  10. This time around, in career mode, I haven't lost a single one, and I just rescued Bob from a Kraken attack.

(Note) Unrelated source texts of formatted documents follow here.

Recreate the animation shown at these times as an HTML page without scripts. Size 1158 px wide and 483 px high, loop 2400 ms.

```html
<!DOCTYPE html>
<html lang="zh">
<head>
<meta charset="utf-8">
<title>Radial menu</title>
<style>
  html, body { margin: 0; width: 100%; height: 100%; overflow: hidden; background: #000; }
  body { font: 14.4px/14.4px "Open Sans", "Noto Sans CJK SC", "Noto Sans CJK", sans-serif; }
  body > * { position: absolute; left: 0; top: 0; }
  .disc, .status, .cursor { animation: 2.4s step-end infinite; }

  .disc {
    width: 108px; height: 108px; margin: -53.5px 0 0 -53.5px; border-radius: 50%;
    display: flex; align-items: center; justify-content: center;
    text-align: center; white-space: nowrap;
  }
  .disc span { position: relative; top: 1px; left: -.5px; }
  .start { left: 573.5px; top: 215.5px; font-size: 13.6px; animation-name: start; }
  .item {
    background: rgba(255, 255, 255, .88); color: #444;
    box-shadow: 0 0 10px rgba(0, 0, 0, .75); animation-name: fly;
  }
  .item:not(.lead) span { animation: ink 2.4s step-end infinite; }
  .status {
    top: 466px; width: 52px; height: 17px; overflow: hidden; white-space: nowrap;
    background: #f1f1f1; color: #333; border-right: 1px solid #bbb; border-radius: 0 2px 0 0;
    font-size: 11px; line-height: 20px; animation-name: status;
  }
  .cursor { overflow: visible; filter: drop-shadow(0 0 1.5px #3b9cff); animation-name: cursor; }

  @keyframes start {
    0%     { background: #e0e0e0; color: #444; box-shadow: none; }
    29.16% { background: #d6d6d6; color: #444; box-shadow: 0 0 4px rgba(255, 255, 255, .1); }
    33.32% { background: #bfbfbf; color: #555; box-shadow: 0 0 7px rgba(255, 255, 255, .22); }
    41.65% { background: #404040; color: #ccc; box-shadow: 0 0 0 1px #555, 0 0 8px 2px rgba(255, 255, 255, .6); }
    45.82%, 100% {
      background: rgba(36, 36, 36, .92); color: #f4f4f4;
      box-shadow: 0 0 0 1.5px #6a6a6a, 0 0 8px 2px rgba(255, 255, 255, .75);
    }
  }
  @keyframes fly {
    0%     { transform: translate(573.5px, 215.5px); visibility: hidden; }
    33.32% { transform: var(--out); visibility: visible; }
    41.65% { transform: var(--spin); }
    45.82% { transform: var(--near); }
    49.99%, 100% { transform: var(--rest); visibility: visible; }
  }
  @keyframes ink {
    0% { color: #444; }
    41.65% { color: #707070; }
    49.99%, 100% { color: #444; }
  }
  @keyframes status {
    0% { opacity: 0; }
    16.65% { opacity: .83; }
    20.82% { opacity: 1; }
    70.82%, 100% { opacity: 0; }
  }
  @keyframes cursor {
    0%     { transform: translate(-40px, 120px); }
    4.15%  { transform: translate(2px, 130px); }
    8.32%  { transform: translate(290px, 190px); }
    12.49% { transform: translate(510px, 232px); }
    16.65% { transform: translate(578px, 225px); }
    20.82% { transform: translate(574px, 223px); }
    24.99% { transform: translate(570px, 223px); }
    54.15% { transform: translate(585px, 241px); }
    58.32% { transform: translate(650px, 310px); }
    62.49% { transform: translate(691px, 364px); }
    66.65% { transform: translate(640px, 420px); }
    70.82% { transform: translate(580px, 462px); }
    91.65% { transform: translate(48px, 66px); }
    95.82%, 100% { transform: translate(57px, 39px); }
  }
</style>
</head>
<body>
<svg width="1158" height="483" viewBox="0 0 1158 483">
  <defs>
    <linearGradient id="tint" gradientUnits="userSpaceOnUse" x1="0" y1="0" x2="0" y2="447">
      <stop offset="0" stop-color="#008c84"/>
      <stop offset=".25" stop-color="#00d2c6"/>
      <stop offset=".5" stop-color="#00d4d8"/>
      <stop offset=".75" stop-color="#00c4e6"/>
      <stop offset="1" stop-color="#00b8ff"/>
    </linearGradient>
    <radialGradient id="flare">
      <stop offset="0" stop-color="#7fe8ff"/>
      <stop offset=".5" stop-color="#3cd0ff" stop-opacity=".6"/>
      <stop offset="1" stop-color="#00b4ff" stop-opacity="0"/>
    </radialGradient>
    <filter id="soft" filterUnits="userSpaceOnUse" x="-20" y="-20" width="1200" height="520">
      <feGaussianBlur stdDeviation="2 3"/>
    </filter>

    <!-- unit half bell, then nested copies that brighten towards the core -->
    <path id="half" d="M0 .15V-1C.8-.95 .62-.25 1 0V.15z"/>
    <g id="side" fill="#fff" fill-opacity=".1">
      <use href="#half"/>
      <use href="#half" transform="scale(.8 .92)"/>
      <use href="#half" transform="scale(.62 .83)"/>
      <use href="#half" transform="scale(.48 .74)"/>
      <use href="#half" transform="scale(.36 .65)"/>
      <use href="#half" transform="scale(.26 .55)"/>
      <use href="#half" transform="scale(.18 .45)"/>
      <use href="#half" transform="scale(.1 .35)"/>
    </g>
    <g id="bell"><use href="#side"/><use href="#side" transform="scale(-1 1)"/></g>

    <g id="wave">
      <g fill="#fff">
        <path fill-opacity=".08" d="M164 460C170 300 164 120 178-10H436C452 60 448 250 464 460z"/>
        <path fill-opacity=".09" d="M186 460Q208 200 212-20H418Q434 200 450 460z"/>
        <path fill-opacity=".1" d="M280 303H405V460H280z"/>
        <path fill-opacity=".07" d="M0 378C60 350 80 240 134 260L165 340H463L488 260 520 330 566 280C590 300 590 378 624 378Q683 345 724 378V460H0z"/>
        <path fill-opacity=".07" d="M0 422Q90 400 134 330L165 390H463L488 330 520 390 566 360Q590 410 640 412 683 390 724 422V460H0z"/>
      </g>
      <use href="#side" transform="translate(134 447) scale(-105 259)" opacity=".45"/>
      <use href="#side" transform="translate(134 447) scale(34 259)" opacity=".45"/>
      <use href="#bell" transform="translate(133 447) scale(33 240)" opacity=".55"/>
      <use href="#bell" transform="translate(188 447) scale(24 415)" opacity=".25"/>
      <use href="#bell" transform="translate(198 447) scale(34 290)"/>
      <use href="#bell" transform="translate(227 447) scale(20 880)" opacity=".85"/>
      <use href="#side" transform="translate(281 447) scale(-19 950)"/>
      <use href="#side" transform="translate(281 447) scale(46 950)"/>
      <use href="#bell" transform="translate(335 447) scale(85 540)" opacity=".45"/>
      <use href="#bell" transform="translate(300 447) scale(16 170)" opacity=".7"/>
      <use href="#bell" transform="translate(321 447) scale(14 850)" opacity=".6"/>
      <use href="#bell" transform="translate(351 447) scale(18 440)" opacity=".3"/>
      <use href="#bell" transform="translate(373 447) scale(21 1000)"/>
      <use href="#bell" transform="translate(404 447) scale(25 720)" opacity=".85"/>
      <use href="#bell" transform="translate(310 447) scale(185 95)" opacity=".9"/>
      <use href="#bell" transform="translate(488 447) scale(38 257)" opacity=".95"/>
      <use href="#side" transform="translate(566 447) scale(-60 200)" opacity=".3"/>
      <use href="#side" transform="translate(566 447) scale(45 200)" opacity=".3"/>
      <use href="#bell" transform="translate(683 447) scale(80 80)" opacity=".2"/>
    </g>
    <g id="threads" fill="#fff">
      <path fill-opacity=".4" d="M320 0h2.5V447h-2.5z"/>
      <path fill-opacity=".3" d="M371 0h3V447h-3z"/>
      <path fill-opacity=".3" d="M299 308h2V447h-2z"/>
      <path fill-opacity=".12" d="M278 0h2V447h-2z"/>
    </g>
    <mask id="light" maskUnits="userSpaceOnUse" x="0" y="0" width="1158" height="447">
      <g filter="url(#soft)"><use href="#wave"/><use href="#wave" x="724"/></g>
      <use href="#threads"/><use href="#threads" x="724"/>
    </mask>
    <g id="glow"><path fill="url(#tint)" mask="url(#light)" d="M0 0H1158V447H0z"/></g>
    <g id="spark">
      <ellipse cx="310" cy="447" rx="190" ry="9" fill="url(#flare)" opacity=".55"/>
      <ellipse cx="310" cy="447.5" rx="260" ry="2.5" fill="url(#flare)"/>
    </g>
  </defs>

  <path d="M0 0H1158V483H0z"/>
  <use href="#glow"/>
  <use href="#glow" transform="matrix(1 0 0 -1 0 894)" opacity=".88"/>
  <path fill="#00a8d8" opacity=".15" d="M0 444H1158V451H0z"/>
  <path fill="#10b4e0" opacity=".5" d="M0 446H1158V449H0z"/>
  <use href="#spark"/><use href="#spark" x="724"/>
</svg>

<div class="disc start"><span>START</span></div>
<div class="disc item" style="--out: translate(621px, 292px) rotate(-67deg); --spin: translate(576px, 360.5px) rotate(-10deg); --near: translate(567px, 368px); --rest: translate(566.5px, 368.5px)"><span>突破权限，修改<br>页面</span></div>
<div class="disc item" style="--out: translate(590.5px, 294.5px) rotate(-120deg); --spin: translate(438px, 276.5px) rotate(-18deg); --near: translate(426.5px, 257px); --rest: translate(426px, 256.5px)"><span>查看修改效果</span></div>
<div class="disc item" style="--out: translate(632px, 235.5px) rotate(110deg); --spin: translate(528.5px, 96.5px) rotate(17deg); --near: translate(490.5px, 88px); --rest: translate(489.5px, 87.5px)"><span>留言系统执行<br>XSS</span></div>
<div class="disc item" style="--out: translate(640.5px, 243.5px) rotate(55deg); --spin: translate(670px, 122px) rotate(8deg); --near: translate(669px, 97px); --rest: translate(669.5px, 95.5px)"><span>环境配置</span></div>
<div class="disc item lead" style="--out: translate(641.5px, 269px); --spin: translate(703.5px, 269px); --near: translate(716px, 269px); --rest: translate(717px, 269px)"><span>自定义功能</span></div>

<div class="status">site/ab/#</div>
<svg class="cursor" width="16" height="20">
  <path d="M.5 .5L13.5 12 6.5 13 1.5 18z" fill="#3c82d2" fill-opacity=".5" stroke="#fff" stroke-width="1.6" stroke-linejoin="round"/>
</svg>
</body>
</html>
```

  11. I did three major things: 1. Built and launched the 'Electrocradle' a long-distance rescue craft with xenon engines to rescue Bob from a Kraken-attacked ship out by Duna. However, I barely needed the Xenon as I went most of the way on the dual LV-Ns of the transition stage. I was really pleased at how I managed to use docking methods to get the Cradle close enough to the capsule for Bob to EVA his way the final 9 Km and safely return, landing just across the mountain range from KSC. It wasn't as intricately ambitious as creating a fuel-tower rover to refuel a stranded Mun lander, but dang, it was satisfying to do! 2. My probe reached Jool and was captured pretty much in a polar orbit. After lots of burns to get my orbit more equatorial, discovered I'd managed to make the orbit direction in reverse of the moons. I've now done high-velocity swings past Tylo (9000 m periapsis), Laythe, and Vall, and I'm wishing I'd waited to have a gravioli detector. 3. Designed & launched the Deep Space Command Module, which is a sort of proxy for the lab that we'll be getting in .23. It's built with three Clamp-o-tron Sr, and 2 regular, arranged so that the module can be used either as a space station or, with the appropriate modules, a long-range vessel with room for 5. I think I'll leave this one around Kerbin as a refueling stop, and launch another for a leisurely grand tour attempt. Haven't finished my tech tree completely, but I've only got about 4 nodes to go. PROGRESS!
  12. Nice design, from what I can see! However, 2307.1 is your orbital speed, not your surface speed. As you're heading due east, the speed of the planet rotating away under you makes your orbital speed significantly higher than your surface speed. Getting the flight data with F3 is vital, and it can help to fly towards the poles.
  13. When designing planes, you can try putting all your fuel tanks in the same plane (all in a row), so no matter which one drains first, the CoM doesn't move. It can be a bit awkward to look at, but hard to argue with the results.
  14. Ion engines... I suppose that would work. I was sorta-kinda toying with the idea of sending a new mission to duna and picking Bob up on the way, but that really would require a ton more effort and waiting. Heh. Thanks!